> _Requirement_
Copy out each line below containing "tick".

Dataset entries
────────
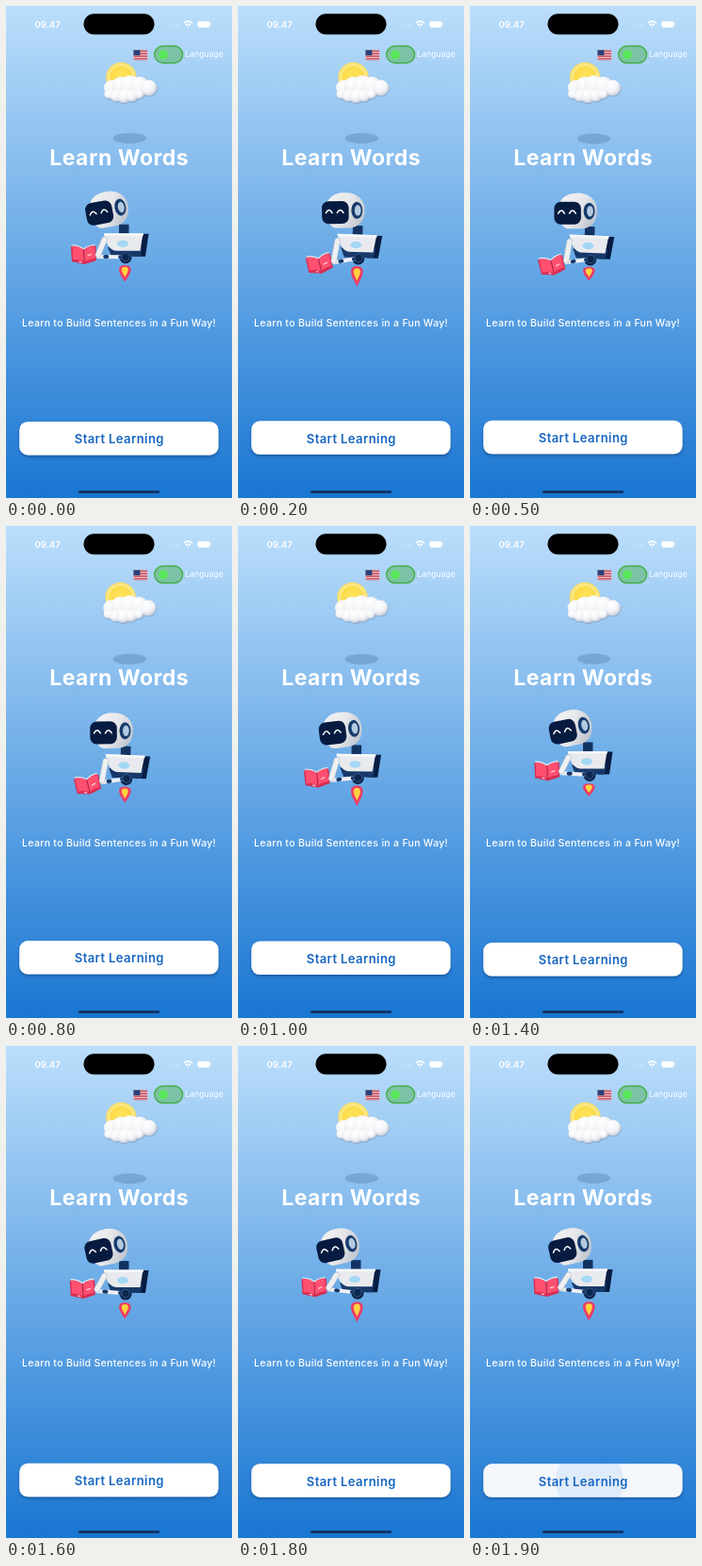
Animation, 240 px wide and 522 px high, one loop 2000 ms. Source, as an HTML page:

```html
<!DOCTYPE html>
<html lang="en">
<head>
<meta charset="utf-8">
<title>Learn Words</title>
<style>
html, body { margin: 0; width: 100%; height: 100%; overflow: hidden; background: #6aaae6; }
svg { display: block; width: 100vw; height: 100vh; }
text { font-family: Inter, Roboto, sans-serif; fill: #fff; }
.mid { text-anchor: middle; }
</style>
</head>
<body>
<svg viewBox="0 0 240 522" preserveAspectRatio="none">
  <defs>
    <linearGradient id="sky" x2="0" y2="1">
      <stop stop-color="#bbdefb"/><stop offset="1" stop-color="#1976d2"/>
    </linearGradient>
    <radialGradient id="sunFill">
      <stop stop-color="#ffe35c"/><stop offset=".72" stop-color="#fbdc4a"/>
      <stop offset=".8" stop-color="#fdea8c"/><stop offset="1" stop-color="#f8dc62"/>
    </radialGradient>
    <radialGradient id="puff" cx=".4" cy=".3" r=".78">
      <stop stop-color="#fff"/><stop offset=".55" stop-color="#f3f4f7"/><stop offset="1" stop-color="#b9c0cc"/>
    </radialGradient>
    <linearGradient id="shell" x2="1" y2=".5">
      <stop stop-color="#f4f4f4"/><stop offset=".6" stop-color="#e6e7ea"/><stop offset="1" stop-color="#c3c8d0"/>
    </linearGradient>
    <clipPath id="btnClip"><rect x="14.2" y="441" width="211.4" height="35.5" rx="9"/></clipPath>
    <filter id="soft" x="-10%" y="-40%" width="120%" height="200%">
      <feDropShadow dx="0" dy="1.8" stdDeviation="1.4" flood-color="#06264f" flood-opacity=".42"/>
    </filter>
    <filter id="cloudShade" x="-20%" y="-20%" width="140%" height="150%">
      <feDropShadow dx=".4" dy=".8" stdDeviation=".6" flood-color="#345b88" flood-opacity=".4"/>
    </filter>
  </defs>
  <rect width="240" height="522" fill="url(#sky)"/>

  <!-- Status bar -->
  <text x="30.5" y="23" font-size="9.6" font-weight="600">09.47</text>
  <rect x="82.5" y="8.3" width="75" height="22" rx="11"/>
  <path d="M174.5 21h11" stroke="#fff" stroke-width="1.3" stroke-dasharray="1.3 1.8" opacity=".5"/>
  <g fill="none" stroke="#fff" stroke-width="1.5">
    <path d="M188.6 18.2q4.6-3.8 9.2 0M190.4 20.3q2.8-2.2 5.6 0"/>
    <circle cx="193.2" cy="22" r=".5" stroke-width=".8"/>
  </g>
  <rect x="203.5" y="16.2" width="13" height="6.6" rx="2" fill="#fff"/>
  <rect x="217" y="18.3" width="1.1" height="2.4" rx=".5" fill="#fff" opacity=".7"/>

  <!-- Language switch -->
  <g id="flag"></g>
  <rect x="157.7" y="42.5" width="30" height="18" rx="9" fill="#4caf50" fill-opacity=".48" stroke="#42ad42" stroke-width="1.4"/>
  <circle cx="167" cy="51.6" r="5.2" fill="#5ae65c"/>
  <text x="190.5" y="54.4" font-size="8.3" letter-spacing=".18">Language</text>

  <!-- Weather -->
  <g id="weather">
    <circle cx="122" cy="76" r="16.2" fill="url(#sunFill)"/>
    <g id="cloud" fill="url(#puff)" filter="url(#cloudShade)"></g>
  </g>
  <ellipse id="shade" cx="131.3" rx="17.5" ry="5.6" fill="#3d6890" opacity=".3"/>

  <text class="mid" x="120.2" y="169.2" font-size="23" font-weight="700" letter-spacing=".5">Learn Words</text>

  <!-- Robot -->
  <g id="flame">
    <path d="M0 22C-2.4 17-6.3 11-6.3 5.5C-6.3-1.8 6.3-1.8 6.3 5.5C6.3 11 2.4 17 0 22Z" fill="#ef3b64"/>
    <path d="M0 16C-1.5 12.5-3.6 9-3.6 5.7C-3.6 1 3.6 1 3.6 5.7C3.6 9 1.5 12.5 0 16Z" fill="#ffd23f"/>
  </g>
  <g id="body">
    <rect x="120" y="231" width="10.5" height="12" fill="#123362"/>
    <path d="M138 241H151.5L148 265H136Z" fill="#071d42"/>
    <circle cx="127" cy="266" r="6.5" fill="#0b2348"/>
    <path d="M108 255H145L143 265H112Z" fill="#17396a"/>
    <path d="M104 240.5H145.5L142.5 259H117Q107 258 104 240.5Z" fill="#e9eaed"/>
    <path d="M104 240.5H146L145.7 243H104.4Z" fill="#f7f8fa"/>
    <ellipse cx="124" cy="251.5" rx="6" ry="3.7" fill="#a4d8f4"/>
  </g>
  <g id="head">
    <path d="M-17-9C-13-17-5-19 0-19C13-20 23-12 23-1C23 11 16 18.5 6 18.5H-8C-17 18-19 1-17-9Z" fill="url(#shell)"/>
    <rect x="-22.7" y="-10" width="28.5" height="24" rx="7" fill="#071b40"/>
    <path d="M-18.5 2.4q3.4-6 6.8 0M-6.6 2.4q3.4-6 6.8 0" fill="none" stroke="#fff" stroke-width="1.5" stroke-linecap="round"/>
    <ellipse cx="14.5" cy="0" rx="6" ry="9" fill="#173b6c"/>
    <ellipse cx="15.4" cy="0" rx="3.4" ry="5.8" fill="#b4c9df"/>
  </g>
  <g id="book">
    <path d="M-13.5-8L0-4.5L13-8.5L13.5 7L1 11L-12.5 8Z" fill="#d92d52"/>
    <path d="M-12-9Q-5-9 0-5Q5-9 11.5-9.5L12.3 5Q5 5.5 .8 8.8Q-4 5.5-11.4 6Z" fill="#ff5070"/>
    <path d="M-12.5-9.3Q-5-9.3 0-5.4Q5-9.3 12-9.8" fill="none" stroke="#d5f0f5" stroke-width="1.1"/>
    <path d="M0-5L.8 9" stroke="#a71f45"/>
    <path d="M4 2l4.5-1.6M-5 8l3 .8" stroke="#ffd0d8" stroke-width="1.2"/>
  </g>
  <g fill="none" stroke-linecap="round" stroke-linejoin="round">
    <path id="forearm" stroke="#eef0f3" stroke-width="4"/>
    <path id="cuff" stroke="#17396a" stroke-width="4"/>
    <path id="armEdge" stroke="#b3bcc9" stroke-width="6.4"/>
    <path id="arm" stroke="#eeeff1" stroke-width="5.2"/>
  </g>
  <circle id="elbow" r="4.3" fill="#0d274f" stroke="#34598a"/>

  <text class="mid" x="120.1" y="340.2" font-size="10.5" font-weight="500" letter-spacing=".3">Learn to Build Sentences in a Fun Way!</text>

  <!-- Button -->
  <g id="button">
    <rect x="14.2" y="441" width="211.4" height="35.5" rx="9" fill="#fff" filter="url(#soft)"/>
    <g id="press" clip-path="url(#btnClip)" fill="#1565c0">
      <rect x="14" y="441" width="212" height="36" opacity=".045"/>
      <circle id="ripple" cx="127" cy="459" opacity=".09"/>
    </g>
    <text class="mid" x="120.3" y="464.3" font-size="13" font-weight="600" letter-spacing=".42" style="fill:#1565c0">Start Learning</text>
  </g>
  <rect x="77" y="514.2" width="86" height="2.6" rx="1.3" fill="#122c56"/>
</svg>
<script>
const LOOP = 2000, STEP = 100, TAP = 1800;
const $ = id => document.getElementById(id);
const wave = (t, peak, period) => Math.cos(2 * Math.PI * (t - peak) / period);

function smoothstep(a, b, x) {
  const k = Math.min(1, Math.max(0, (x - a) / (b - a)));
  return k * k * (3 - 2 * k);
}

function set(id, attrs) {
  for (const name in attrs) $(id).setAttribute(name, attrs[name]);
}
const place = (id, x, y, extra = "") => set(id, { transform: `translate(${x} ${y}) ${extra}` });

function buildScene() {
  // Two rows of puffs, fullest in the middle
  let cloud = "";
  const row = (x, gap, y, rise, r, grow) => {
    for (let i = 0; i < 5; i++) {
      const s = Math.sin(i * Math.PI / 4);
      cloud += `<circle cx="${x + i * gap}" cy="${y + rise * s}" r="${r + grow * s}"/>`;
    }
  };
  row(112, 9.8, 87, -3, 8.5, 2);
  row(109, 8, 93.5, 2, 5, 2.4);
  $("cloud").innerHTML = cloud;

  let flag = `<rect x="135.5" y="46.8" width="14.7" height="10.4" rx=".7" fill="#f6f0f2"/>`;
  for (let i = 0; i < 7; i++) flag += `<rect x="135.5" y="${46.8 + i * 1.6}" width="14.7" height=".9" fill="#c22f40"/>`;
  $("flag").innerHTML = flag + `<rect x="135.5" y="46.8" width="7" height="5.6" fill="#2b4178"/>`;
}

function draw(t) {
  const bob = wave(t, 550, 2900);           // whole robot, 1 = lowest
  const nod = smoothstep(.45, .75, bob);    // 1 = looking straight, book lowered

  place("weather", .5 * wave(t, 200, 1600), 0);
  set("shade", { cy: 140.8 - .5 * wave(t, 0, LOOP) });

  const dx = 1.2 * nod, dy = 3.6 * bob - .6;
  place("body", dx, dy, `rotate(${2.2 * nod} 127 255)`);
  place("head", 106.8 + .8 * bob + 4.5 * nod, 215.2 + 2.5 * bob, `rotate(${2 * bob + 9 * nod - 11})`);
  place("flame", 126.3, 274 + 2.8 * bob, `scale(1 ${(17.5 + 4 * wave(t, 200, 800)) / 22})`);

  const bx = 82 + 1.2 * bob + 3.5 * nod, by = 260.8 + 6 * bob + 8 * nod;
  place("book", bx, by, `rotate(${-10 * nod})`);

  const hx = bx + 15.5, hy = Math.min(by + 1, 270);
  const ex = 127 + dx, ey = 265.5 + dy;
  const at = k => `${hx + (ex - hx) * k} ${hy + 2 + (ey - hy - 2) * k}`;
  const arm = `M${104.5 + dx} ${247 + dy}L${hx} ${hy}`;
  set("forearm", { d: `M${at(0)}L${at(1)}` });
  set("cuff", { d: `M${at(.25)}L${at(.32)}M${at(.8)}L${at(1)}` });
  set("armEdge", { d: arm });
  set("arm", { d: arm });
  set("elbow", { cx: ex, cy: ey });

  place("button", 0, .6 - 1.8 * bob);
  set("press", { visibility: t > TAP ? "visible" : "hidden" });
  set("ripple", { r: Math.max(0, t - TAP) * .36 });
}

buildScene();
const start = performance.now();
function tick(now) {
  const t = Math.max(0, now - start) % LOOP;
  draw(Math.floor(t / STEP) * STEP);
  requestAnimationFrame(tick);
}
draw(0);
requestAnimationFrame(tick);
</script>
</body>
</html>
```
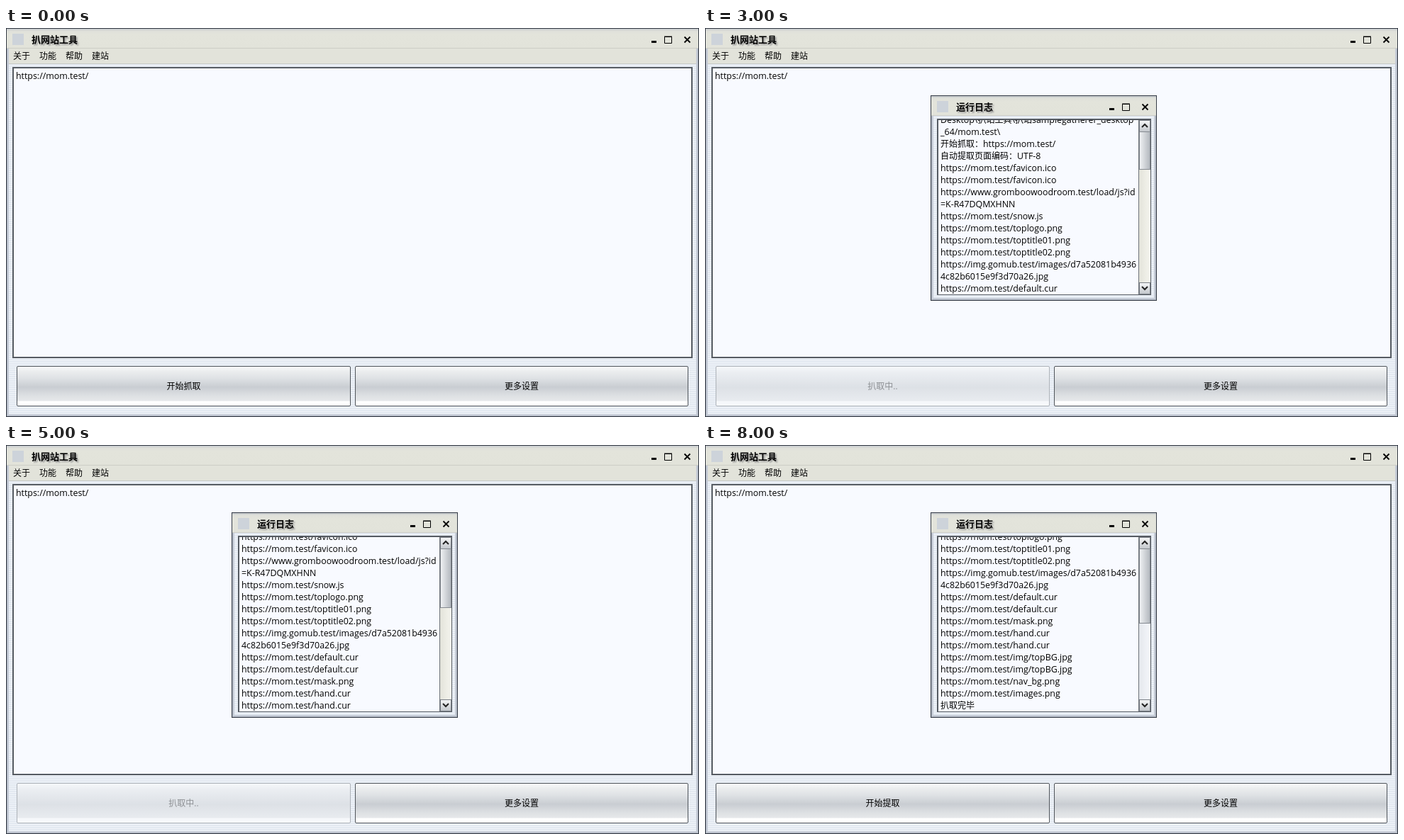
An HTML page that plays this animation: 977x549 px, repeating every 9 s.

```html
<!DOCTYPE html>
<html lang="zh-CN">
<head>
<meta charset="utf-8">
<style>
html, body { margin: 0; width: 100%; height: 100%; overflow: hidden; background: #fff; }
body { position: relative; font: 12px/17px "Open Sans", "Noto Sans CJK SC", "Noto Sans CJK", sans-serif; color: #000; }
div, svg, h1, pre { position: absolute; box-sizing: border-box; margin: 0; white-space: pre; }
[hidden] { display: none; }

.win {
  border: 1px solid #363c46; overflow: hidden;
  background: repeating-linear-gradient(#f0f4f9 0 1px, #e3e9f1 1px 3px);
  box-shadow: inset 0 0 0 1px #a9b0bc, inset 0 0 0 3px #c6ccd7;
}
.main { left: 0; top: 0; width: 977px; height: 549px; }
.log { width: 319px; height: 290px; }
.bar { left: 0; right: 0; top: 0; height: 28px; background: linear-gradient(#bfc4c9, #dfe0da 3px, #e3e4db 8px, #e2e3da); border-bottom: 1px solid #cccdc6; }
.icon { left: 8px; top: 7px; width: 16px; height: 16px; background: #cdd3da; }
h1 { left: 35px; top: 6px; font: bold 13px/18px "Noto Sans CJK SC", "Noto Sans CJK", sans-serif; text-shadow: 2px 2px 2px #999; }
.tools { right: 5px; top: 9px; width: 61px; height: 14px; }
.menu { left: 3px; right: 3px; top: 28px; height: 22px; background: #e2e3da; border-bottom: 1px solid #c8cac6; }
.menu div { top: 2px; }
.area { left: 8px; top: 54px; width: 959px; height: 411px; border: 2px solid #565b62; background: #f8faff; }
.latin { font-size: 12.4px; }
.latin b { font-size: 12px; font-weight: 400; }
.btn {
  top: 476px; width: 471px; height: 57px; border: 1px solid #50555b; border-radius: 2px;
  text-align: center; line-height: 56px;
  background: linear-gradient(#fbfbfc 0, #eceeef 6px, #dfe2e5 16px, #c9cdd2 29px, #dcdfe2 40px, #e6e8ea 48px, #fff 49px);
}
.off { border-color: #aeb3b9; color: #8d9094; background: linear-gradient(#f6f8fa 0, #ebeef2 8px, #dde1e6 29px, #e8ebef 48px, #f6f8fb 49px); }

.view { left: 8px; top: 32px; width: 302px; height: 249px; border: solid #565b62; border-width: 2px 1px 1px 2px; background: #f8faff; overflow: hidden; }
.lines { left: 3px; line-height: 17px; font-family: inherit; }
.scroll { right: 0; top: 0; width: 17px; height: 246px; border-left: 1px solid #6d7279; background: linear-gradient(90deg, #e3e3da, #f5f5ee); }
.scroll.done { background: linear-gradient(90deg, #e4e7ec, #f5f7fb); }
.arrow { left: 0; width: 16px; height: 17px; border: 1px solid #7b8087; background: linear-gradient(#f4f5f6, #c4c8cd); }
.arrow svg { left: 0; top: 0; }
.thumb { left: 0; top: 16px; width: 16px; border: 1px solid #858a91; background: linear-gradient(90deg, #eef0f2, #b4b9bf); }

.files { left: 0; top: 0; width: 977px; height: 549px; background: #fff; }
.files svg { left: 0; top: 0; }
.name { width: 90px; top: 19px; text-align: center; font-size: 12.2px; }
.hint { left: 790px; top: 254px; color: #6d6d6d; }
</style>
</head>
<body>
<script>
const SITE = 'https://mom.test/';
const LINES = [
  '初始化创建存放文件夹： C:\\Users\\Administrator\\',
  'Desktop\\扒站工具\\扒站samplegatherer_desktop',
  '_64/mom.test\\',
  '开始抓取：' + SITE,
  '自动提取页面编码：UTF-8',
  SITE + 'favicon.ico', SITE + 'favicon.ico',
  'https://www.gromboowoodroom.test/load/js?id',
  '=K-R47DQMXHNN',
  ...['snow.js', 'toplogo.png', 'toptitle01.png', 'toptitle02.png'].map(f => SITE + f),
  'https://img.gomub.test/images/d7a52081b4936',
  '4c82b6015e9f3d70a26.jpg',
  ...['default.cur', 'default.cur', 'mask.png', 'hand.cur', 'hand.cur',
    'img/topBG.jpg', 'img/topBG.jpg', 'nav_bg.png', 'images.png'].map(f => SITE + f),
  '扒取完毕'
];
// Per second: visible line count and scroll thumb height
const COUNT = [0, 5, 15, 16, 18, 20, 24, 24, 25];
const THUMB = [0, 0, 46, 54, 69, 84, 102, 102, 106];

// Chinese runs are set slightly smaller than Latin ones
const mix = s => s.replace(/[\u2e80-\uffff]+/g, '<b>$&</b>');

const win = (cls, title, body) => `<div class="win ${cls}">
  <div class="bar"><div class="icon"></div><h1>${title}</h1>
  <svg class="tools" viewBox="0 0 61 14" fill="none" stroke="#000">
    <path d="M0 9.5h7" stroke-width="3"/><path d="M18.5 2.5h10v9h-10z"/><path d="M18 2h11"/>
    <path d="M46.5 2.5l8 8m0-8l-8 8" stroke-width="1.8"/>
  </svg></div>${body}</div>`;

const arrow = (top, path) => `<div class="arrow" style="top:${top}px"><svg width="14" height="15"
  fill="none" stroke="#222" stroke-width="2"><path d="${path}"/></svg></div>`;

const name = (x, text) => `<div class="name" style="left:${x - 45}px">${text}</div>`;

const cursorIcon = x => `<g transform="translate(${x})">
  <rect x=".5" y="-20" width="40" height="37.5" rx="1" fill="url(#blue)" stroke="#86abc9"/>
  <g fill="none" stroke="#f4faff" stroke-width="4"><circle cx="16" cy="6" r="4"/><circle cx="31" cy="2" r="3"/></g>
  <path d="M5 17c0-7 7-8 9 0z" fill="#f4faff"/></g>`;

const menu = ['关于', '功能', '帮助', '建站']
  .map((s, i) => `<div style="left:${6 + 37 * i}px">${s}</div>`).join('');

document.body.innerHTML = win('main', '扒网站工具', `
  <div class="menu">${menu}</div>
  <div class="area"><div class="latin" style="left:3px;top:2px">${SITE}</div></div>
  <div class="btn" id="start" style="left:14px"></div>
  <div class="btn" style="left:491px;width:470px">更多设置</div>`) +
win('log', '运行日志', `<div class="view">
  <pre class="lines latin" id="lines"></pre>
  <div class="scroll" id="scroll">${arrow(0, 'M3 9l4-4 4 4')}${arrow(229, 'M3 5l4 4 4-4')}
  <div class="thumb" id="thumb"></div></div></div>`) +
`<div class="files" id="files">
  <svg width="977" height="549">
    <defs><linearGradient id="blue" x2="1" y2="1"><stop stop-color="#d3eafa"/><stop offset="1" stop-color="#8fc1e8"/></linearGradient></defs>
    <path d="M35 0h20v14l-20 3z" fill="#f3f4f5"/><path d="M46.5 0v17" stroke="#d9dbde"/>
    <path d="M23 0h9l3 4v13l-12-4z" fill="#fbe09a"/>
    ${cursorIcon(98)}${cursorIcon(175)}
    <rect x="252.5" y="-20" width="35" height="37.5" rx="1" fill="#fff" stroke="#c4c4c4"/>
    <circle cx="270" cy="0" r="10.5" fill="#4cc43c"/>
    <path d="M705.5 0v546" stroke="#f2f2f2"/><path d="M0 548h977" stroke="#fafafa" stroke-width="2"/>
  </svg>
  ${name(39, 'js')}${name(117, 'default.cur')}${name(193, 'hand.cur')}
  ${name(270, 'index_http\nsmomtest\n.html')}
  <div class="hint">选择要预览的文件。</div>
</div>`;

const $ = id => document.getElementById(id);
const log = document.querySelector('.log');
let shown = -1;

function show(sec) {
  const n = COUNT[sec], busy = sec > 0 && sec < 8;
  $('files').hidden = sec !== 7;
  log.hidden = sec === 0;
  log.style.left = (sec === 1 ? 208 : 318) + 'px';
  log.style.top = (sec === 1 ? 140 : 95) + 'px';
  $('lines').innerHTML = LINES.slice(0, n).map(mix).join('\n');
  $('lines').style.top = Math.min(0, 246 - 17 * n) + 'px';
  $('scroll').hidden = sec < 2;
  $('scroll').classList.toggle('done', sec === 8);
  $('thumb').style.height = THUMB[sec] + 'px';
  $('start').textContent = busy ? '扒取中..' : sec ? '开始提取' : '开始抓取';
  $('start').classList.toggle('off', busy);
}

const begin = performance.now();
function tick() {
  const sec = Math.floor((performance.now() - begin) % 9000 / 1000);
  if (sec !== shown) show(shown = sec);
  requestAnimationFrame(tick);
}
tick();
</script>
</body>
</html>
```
────────
> _Task output_
function tick(now) {
  requestAnimationFrame(tick);
requestAnimationFrame(tick);
function tick() {
  requestAnimationFrame(tick);
tick();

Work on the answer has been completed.